Input for this task:

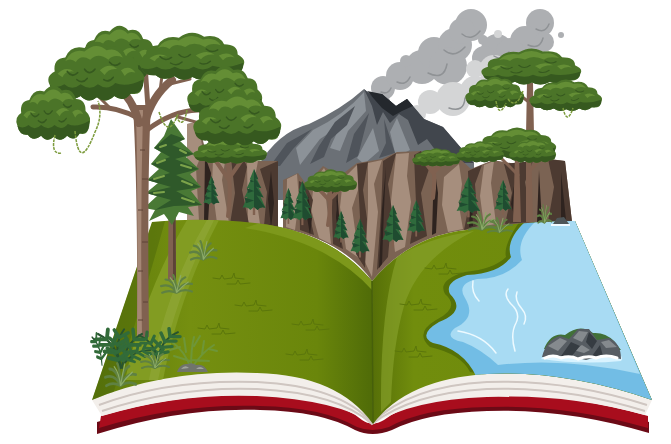
<!DOCTYPE html>
<html lang="en">
<head>
<meta charset="utf-8">
<title>Open book landscape</title>
<style>
:root{--grass:#6f8b0b;--grass-light:#829c22;--grass-dark:#5b760b;--leaf:#4b7428;--leaf-dark:#36591f;--leaf-light:#648e35;--pine:#2f6a3c;--pine-dark:#1f4c30;--bark:#806150;--bark-dark:#5c4337;--bark-light:#a58775;--rock:#7b6353;--rock-dark:#4c3a31;--rock-light:#a68e7d;--ash:#6b7076;--ash-dark:#41464d;--ash-light:#8c9298;--water:#a8dbf3;--water-deep:#72bde5;--cover:#a80d1d;--cover-dark:#6c0a16;--paper:#f3efeb;--paper-line:#cfc6c1}
html,body{margin:0;background:#fff;overflow:hidden}
svg{display:block}
.vine{fill:none;stroke:#7c9b3c;stroke-width:1.5;stroke-dasharray:3 1}
.branch{fill:none;stroke:var(--bark);stroke-linecap:round;stroke-linejoin:round}
</style>
</head>
<body>
<svg width="671" height="444" viewBox="0 0 671 444" role="img" aria-label="Open book with a forest, cliffs, a smoking volcano and a lake growing from its pages">
<defs>
<g id="canopy">
<path fill="var(--leaf)" d="M2 38Q-3 30 7 26Q5 15 18 14Q24 3 38 6Q50-4 62 5Q76 2 81 13Q94 13 94 24Q104 30 98 38Q98 47 86 45Q79 53 69 47Q60 54 51 48Q42 54 34 47Q23 53 16 46Q5 47 2 38Z"/>
<path fill="var(--leaf-dark)" d="M2 38Q10 41 17 37Q25 43 34 37Q44 43 52 37Q62 43 70 36Q82 40 99 33Q101 45 86 45Q79 53 69 47Q60 54 51 48Q42 54 34 47Q23 53 16 46Q5 47 2 38Z"/>
<path fill="var(--leaf-light)" d="M18 17Q25 6 38 9Q50 0 61 8Q72 5 78 14Q68 11 63 16Q52 9 44 16Q34 11 29 18Q24 14 18 17ZM10 28q8-7 17-2q-9-1-12 5zM54 25q10-7 18-1q-9-1-13 5zM76 25q9-5 15 2q-7-2-11 3z"/>
<path fill="none" stroke="var(--leaf-dark)" stroke-width="1.5" stroke-linecap="round" d="M20 26q5 6 11 1M38 24q5 6 11 0M64 18q5 5 11 1M30 33q6 4 11-1M58 33q5 3 10-2"/>
</g>
<g id="pine">
<path fill="var(--bark)" d="M18 50h4v13h-4z"/>
<path fill="var(--pine)" d="M20 0L27 14L25 14L32 26L28 26L36 39L31 38L39 53Q30 51 26 56L20 52L14 56Q9 51 1 53L9 38L4 39L12 26L8 26L15 14L13 14Z"/>
<path fill="var(--pine-dark)" d="M20 0L27 14L22 13L32 26L23 24L36 39L24 36L39 53Q30 51 26 56L20 52ZM13 14l7 3-5 1zM8 26l12 4-10 3zM4 39l16 4-13 4z"/>
</g>
<g id="tuft">
<path fill="none" stroke="#5f8142" stroke-width="2" stroke-linecap="round" d="M15 17Q10 8 1 11M15 17Q12 5 5 5M15 17Q14 3 12 1M15 17Q17 5 23 3M15 17Q20 7 29 9M15 17Q8 14 2 17M15 17Q22 13 29 16"/>
<path fill="none" stroke="#8cab69" d="M15 17Q14 8 9 3M15 17Q17 8 19 1M15 17Q20 11 26 7"/>
</g>
<g id="fern" fill="none" stroke-linecap="round">
<path stroke="#27532f" stroke-width="2" d="M0 0Q2-22 20-31"/>
<path stroke="#326b39" stroke-width="3.5" d="M1-7l-8-6M3-14l-7-8M7-20l-4-10M12-26l-1-9M1-7l9-2M4-14l10-1M8-21l10 0M13-26l9 0"/>
</g>
<g id="grass-marks" fill="none" stroke="var(--grass-dark)" stroke-linecap="round"><path d="M0 6l7 1 2-4 2 4 8-1 2-5 1 5 9 1M14 12l9 0 2-4 2 4 10-1"/></g>
<linearGradient id="page-left"><stop offset="0" stop-color="#5d7a0b"/><stop offset=".35" stop-color="#758f10"/><stop offset=".8" stop-color="#6a860b"/><stop offset="1" stop-color="#4f6b08"/></linearGradient>
<linearGradient id="page-right"><stop offset="0" stop-color="#566f08"/><stop offset=".15" stop-color="#718d0d"/><stop offset="1" stop-color="#6e890c"/></linearGradient>
<clipPath id="right-page-clip"><path d="M372 281Q410 236 466 230Q514 222 575 221L652 400Q565 370 487 374Q407 379 373 424Z"/></clipPath>
<clipPath id="left-page-clip"><path d="M152 222Q200 217 255 223Q330 231 372 281L373 424Q338 375 257 373Q166 369 92 400Z"/></clipPath>
</defs>

<g id="smoke">
<g fill="#adafb2"><circle cx="383" cy="88" r="12"/><circle cx="381" cy="102" r="9"/><circle cx="400" cy="76" r="14"/><circle cx="422" cy="67" r="17"/><circle cx="434" cy="53" r="16"/><circle cx="455" cy="45" r="17"/><circle cx="448" cy="66" r="19"/><circle cx="471" cy="25" r="16"/><circle cx="462" cy="31" r="13"/><circle cx="540" cy="23" r="14"/><circle cx="525" cy="41" r="15"/><circle cx="544" cy="42" r="10"/><circle cx="497" cy="50" r="16"/><circle cx="510" cy="52" r="14"/><circle cx="484" cy="58" r="12"/><circle cx="406" cy="61" r="6"/><circle cx="483" cy="40" r="5"/><circle cx="561" cy="35" r="3"/></g>
<g fill="#d4d5d6"><circle cx="417" cy="114" r="9"/><circle cx="430" cy="102" r="12"/><circle cx="453" cy="99" r="17"/><circle cx="475" cy="91" r="15"/><circle cx="475" cy="69" r="9"/><circle cx="494" cy="70" r="15"/><circle cx="512" cy="68" r="12"/><circle cx="420" cy="126" r="6"/><circle cx="498" cy="34" r="4"/></g>
<g fill="none" stroke="#8f9295" stroke-width="1.5" stroke-linecap="round"><path d="M428 73q16 8 19-9M444 50q10 9 21-3M462 34q9 8 18-3M397 82q9 4 13-5M528 45q12 5 15-7M494 56q9 6 15-4M449 108q15 5 16-10M536 29q9 5 13-5M381 92q7 3 10-4"/></g>
</g>

<g id="volcano">
<path fill="var(--ash)" d="M258 166Q278 132 309 124Q342 109 364 89L372 96L382 94L396 106L407 99L424 119L443 127L474 163V200H260Z"/>
<path fill="var(--ash-dark)" d="M364 89L372 96L382 94L396 106L407 99L424 119L443 127L474 163H445L427 139L418 145L408 120L399 114L390 123L383 112L377 125L372 106Z"/>
<path fill="var(--ash-light)" d="M364 92L366 111L348 131L340 151L330 148L340 126L320 139L300 165L296 148L313 130Q344 115 364 92ZM373 128L379 151L364 164L357 158ZM397 118L410 150L396 157L390 132Z"/>
<path fill="#4f545b" d="M355 106L335 122L319 146L310 164L324 157L331 139L347 125ZM312 129L287 143L270 166H280L293 149ZM369 113L354 134L346 163L358 156ZM384 119L386 143L379 158L395 153Z"/>
<path fill="#24282d" d="M367 91L382 94L396 106L407 99L413 106L402 111L393 116L382 108Z"/>
</g>

<g id="cliffs">
<path fill="var(--rock)" d="M187 124L198 122L206 152L222 158L240 151L258 161L278 161L278 230H187ZM283 180L298 173L306 184L323 166L340 176L357 163L382 159L397 152L421 151L438 159L459 158L471 169L493 160L516 164L542 158L565 161L572 222L466 230Q410 236 372 281Q345 242 283 228Z"/>
<path fill="var(--rock-light)" d="M187 124L198 122L203 151L196 168L199 221H187ZM213 160L226 156L222 180L229 223H217L212 185ZM247 160L258 161L254 182L260 224H248ZM287 179L297 174L299 200L295 230L286 227ZM314 181L324 168L331 181L326 198L331 244L319 238L311 209ZM343 179L358 164L358 190L352 208L359 258L346 249L340 207ZM368 163L382 160L374 184L378 212L372 277L365 262L368 209ZM396 154L409 153L407 176L411 202L405 247L395 252L390 211ZM444 177L459 164L462 184L459 206L463 229L448 232L442 205ZM484 165L494 161L491 183L496 224L484 226L480 196Z"/>
<path fill="var(--rock-dark)" d="M231 158L241 152L247 167L242 190L249 224H230L235 193ZM260 169L278 161V230L264 226L267 192ZM299 181L306 185L313 200L310 217L314 235L300 230ZM331 182L340 176L336 210L343 249L333 244ZM357 164L368 162L363 190L367 219L365 268L356 254L360 217ZM383 161L396 153L388 184L392 211L388 257L377 270L381 212ZM414 155L421 151L430 166L421 193L427 236L410 244L416 203ZM468 171L482 165L475 184L478 226L464 230L469 205ZM504 164L533 161L525 182L532 222L505 224L512 193ZM548 159L565 161L572 222H548L554 187Z"/>
<path fill="#2e231f" d="M205 156l6 17-3 49h-4zM271 171l3 32-3 25-3-29zM308 195l4 23-2 17-4-24zM337 188l2 27 2 33-5-30zM386 167l-2 42-2 55-3 4 3-59zM434 164l4 29-2 40-4 2zM471 180l2 46-4 1zM516 174l4 30-4 19-5-19zM539 170l3 53h-5zM561 172l5 48-5 2z"/>
</g>

<g id="book">
<path fill="var(--cover-dark)" d="M97 422Q180 397 260 399Q335 401 359 420Q372 432 389 420Q422 400 490 399Q570 396 649 422V433Q565 408 487 411Q425 413 392 430Q372 438 355 430Q321 411 260 410Q182 407 97 434Z"/>
<path fill="var(--cover)" d="M101 416Q181 392 260 395Q337 398 362 420Q372 427 384 420Q414 397 487 395Q565 392 648 416V428Q565 404 488 407Q423 408 389 427Q372 433 357 427Q322 407 260 406Q178 403 99 428Z"/>
<path fill="var(--paper)" d="M92 400Q166 369 257 373Q338 375 373 424Q407 379 487 374Q565 370 652 400L645 415Q565 393 487 397Q410 400 374 424Q337 400 257 396Q178 393 102 416Z"/>
<g fill="none" stroke="var(--paper-line)" stroke-width="2"><path d="M99 405Q168 379 257 382Q340 386 372 423Q410 386 487 382Q566 379 647 405"/><path d="M102 411Q176 386 257 389Q338 393 372 424Q412 393 487 389Q564 386 645 411"/></g>
<path fill="url(#page-left)" d="M152 222Q200 217 255 223Q330 231 372 281L373 424Q338 375 257 373Q166 369 92 400Z"/>
<path fill="url(#page-right)" d="M372 281Q410 236 466 230Q514 222 575 221L652 400Q565 370 487 374Q407 379 373 424Z"/>
<g clip-path="url(#left-page-clip)">
<path fill="var(--grass-light)" d="M187 220H219Q179 296 163 380H125Q145 290 187 220Z"/>
<path fill="#96ac3e" opacity=".5" d="M207 220H214Q175 296 158 380H149Q166 290 207 220Z"/>
<path fill="#496509" opacity=".45" d="M152 222L92 400L113 394Q140 310 165 221Z"/>
<path fill="#7d981b" d="M260 223Q330 231 372 281V290Q329 242 245 228Z"/>
</g>
<path fill="#88a12c" opacity=".65" d="M397 257Q427 238 474 231Q419 258 404 306Q393 344 391 402L381 412Q380 310 397 257Z"/>
<path fill="none" stroke="#465f0a" stroke-width="1.5" d="M372 281L373 423"/>
<use href="#grass-marks" x="213" y="272"/><use href="#grass-marks" x="292" y="318"/><use href="#grass-marks" x="235" y="299"/><use href="#grass-marks" x="198" y="322"/><use href="#grass-marks" x="286" y="348"/><use href="#grass-marks" x="395" y="345"/><use href="#grass-marks" x="425" y="262"/><use href="#grass-marks" x="400" y="298"/>
</g>

<g id="lake" clip-path="url(#right-page-clip)">
<path fill="#557107" d="M520 221Q503 245 506 257Q494 269 465 272Q437 280 445 294Q461 308 436 320Q414 333 430 347Q461 354 470 372L660 405V220Z"/>
<path fill="var(--water-deep)" d="M526 221Q505 240 511 257Q499 274 467 275Q444 282 450 294Q467 311 439 322Q417 335 433 343Q463 349 476 376L660 404V220Z"/>
<path fill="var(--water)" d="M536 221Q515 241 522 260Q505 279 477 279Q456 284 465 298Q477 318 455 328Q443 338 463 342Q481 349 498 365Q565 357 640 374L575 221Z"/>
<g fill="none" stroke="#edfaff" stroke-width="1.5" stroke-linecap="round"><path d="M508 289Q503 295 511 304Q521 313 516 323Q510 334 515 351"/><path d="M517 292Q514 300 522 309Q528 316 524 324"/><path d="M473 281Q471 293 479 301"/><path d="M458 331Q483 335 496 353"/></g>
</g>
<g id="lake-rocks">
<path fill="#d9f3ff" d="M541 359Q547 352 561 355L615 353Q625 356 621 361Q582 365 541 359Z"/>
<path fill="#417038" d="M544 349Q551 332 565 335Q580 323 593 333Q605 332 614 341L621 350Z"/>
<path fill="#575d63" d="M542 357Q546 340 560 336L569 339L578 329L589 329L597 340L609 338Q621 343 621 359L600 356L586 360L569 356Z"/>
<path fill="#858a8e" d="M548 346L560 338L567 341L558 351ZM573 338L579 331L588 332L582 342ZM601 342L609 340L617 347L606 348ZM573 350l9-5 8 5-6 3z"/>
<path fill="#363c42" d="M561 356L571 342L580 346L571 357ZM589 332L597 341L592 349L586 342ZM592 356L600 345L603 356Z"/>
<path fill="none" stroke="#fff" stroke-width="3" stroke-linecap="round" d="M545 358q8-4 16 0q9-3 17 1q10-4 18-1q10-4 21 0"/>
<path fill="#4d5558" d="M553 224l4-6 7-1 5 7z"/><path fill="none" stroke="#effaff" stroke-width="2" d="M551 225h19"/>
</g>

<g id="cliff-trees">
<g class="branch" stroke-width="4"><path d="M228 216Q232 191 227 158M229 180L213 157M230 177L244 157M328 225Q332 204 329 183M329 200L317 187M330 199L344 185M433 198Q436 177 432 157M434 174L421 157M435 171L449 157"/></g>
<use href="#canopy" transform="translate(193 137) scale(.74 .52)"/>
<use href="#canopy" transform="translate(304 169) scale(.53 .46)"/>
<use href="#canopy" transform="translate(412 148) scale(.48 .36)"/>
<use href="#pine" transform="translate(203 176) scale(.42 .51)"/><use href="#pine" transform="translate(242 169) scale(.6 .73)"/><use href="#pine" transform="translate(280 188) scale(.42 .57)"/><use href="#pine" transform="translate(292 181) scale(.52 .7)"/><use href="#pine" transform="translate(333 211) scale(.4 .5)"/><use href="#pine" transform="translate(350 219) scale(.5 .61)"/><use href="#pine" transform="translate(382 205) scale(.55 .66)"/><use href="#pine" transform="translate(407 200) scale(.46 .58)"/><use href="#pine" transform="translate(456 177) scale(.62 .64)"/><use href="#pine" transform="translate(494 180) scale(.45 .55)"/>
</g>

<g id="lakeside-trees">
<path fill="var(--bark)" d="M527 83H533L534 135H526ZM515 155H519L521 222H513ZM526 145H531L533 222H526Z"/>
<g class="branch" stroke-width="3"><path d="M530 103L511 88M531 103L556 86M518 175L499 156M529 172L542 157"/></g>
<use href="#canopy" transform="translate(481 48) scale(1 .72)"/>
<use href="#canopy" transform="translate(465 76) scale(.59 .63)"/>
<use href="#canopy" transform="translate(529 79) scale(.73 .63)"/>
<use href="#canopy" transform="translate(477 127) scale(.79 .62)"/>
<use href="#canopy" transform="translate(456 141) scale(.48 .42)"/>
<use href="#canopy" transform="translate(509 139) scale(.47 .47)"/>
<path class="vine" d="M496 101q3 18 10 2M563 108q4 18 10 0M508 99q8 11 15-8"/>
<use href="#tuft" transform="translate(467 211) scale(1 1.1)"/><use href="#tuft" transform="translate(486 217) scale(.9)"/><use href="#tuft" transform="translate(537 204) scale(.5 1.1)"/>
</g>

<g id="tall-pine">
<path fill="var(--bark)" d="M169 150H175L176 280H168Z"/><path fill="var(--bark-dark)" d="M173 150H175L176 280H173Z"/>
<path fill="#497935" d="M171 119L185 139L180 141L194 154L186 157L199 169L190 174L201 187L191 191L202 205L188 207L194 216L179 212L172 225L164 214L149 221L155 210L144 208L157 196L146 193L158 183L147 180L159 169L151 164L161 152L154 148L164 136Z"/>
<path fill="#2f592a" d="M171 134L185 139L172 145L194 154L175 159L199 169L176 175L201 187L176 191L202 205L174 206L155 210L171 200L146 193L171 187L147 180L170 173L151 164L170 157L154 148Z"/>
<path fill="none" stroke="#7ca34a" stroke-width="2" stroke-linecap="round" d="M166 145l-6 2M165 160l-8 3M164 176l-10 3M164 192l-10 1M180 150l6 3M181 165l10 3M182 181l10 4M182 198l12 4"/>
<use href="#tuft" transform="translate(160 274) scale(1.1)"/>
<use href="#tuft" transform="translate(189 240) scale(.95 1.15)"/>
</g>

<g id="giant-tree">
<path fill="var(--bark)" d="M133 105H151Q147 176 149 337H137Q138 195 133 105Z"/>
<path fill="var(--bark-light)" d="M138 110H143Q140 220 142 337H137Q138 195 136 110Z"/>
<path fill="none" stroke="var(--bark-dark)" d="M140 150h5M142 179h6M138 210h5M142 242h6M138 271h5M143 302h5M138 320h5"/>
<g class="branch"><path stroke-width="8" d="M139 123Q133 99 116 85M145 123Q151 97 172 80"/><path stroke-width="5" d="M138 118Q116 106 93 107M147 130Q172 111 198 110M148 108L145 65"/><path stroke-width="3" d="M124 94L127 71M160 91L163 68M166 85L190 79M110 108L99 97M178 117L199 123"/></g>
<use href="#canopy" transform="translate(80 25) scale(.78 1.08)"/>
<use href="#canopy" transform="translate(139 32) scale(1.05 .94)"/>
<use href="#canopy" transform="translate(48 41) scale(.96 1.17)"/>
<use href="#canopy" transform="translate(16 85) scale(.74 1.08)"/>
<use href="#canopy" transform="translate(187 65) scale(.75 1.02)"/>
<use href="#canopy" transform="translate(193 92) scale(.88 1.05)"/>
<path class="vine" d="M75 131q4 43 20 1q8-16 3-31M55 135q-5 20 7 18M159 112q9 29 19 2M176 116q7 15 11-6"/>
</g>

<g id="undergrowth">
<g stroke="#6e9638" stroke-width="2" fill="none" stroke-linecap="round"><path d="M191 369Q185 351 172 342M191 369Q191 348 194 337M191 369Q202 352 214 345M190 361L174 356M192 360L209 361M186 352L184 338M202 354L204 341M209 349L217 351M194 346L200 336M180 347L170 350"/></g>
<path fill="#70746c" d="M177 372q3-9 11-8q4-2 8 1q8-2 12 7z"/><path fill="#a0a49b" d="M181 369q4-5 8-1zM196 369q4-4 8 0z"/>
<use href="#fern" transform="translate(122 368) scale(1 1.1)"/>
<use href="#fern" transform="translate(120 368) scale(-1.1 1.1)"/>
<use href="#fern" transform="translate(121 366) rotate(-28)"/>
<use href="#fern" transform="translate(158 360) scale(1 .9)"/>
<use href="#fern" transform="translate(157 360) scale(-.9 .8)"/>
<use href="#fern" transform="translate(124 364) rotate(30) scale(.8)"/>
<use href="#fern" transform="translate(102 365) scale(-.5 .9)"/>
<use href="#tuft" transform="translate(104 362) scale(1.1 1.4)"/><use href="#tuft" transform="translate(140 351)"/>
</g>
</svg>
</body>
</html>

Problem requirements:
Report each line of the data that includes the string "linecap".

Task output:
.branch{fill:none;stroke:var(--bark);stroke-linecap:round;stroke-linejoin:round}
<path fill="none" stroke="var(--leaf-dark)" stroke-width="1.5" stroke-linecap="round" d="M20 26q5 6 11 1M38 24q5 6 11 0M64 18q5 5 11 1M30 33q6 4 11-1M58 33q5 3 10-2"/>
<path fill="none" stroke="#5f8142" stroke-width="2" stroke-linecap="round" d="M15 17Q10 8 1 11M15 17Q12 5 5 5M15 17Q14 3 12 1M15 17Q17 5 23 3M15 17Q20 7 29 9M15 17Q8 14 2 17M15 17Q22 13 29 16"/>
<g id="fern" fill="none" stroke-linecap="round">
<g id="grass-marks" fill="none" stroke="var(--grass-dark)" stroke-linecap="round"><path d="M0 6l7 1 2-4 2 4 8-1 2-5 1 5 9 1M14 12l9 0 2-4 2 4 10-1"/></g>
<g fill="none" stroke="#8f9295" stroke-width="1.5" stroke-linecap="round"><path d="M428 73q16 8 19-9M444 50q10 9 21-3M462 34q9 8 18-3M397 82q9 4 13-5M528 45q12 5 15-7M494 56q9 6 15-4M449 108q15 5 16-10M536 29q9 5 13-5M381 92q7 3 10-4"/></g>
<g fill="none" stroke="#edfaff" stroke-width="1.5" stroke-linecap="round"><path d="M508 289Q503 295 511 304Q521 313 516 323Q510 334 515 351"/><path d="M517 292Q514 300 522 309Q528 316 524 324"/><path d="M473 281Q471 293 479 301"/><path d="M458 331Q483 335 496 353"/></g>
<path fill="none" stroke="#fff" stroke-width="3" stroke-linecap="round" d="M545 358q8-4 16 0q9-3 17 1q10-4 18-1q10-4 21 0"/>
<path fill="none" stroke="#7ca34a" stroke-width="2" stroke-linecap="round" d="M166 145l-6 2M165 160l-8 3M164 176l-10 3M164 192l-10 1M180 150l6 3M181 165l10 3M182 181l10 4M182 198l12 4"/>
<g stroke="#6e9638" stroke-width="2" fill="none" stroke-linecap="round"><path d="M191 369Q185 351 172 342M191 369Q191 348 194 337M191 369Q202 352 214 345M190 361L174 356M192 360L209 361M186 352L184 338M202 354L204 341M209 349L217 351M194 346L200 336M180 347L170 350"/></g>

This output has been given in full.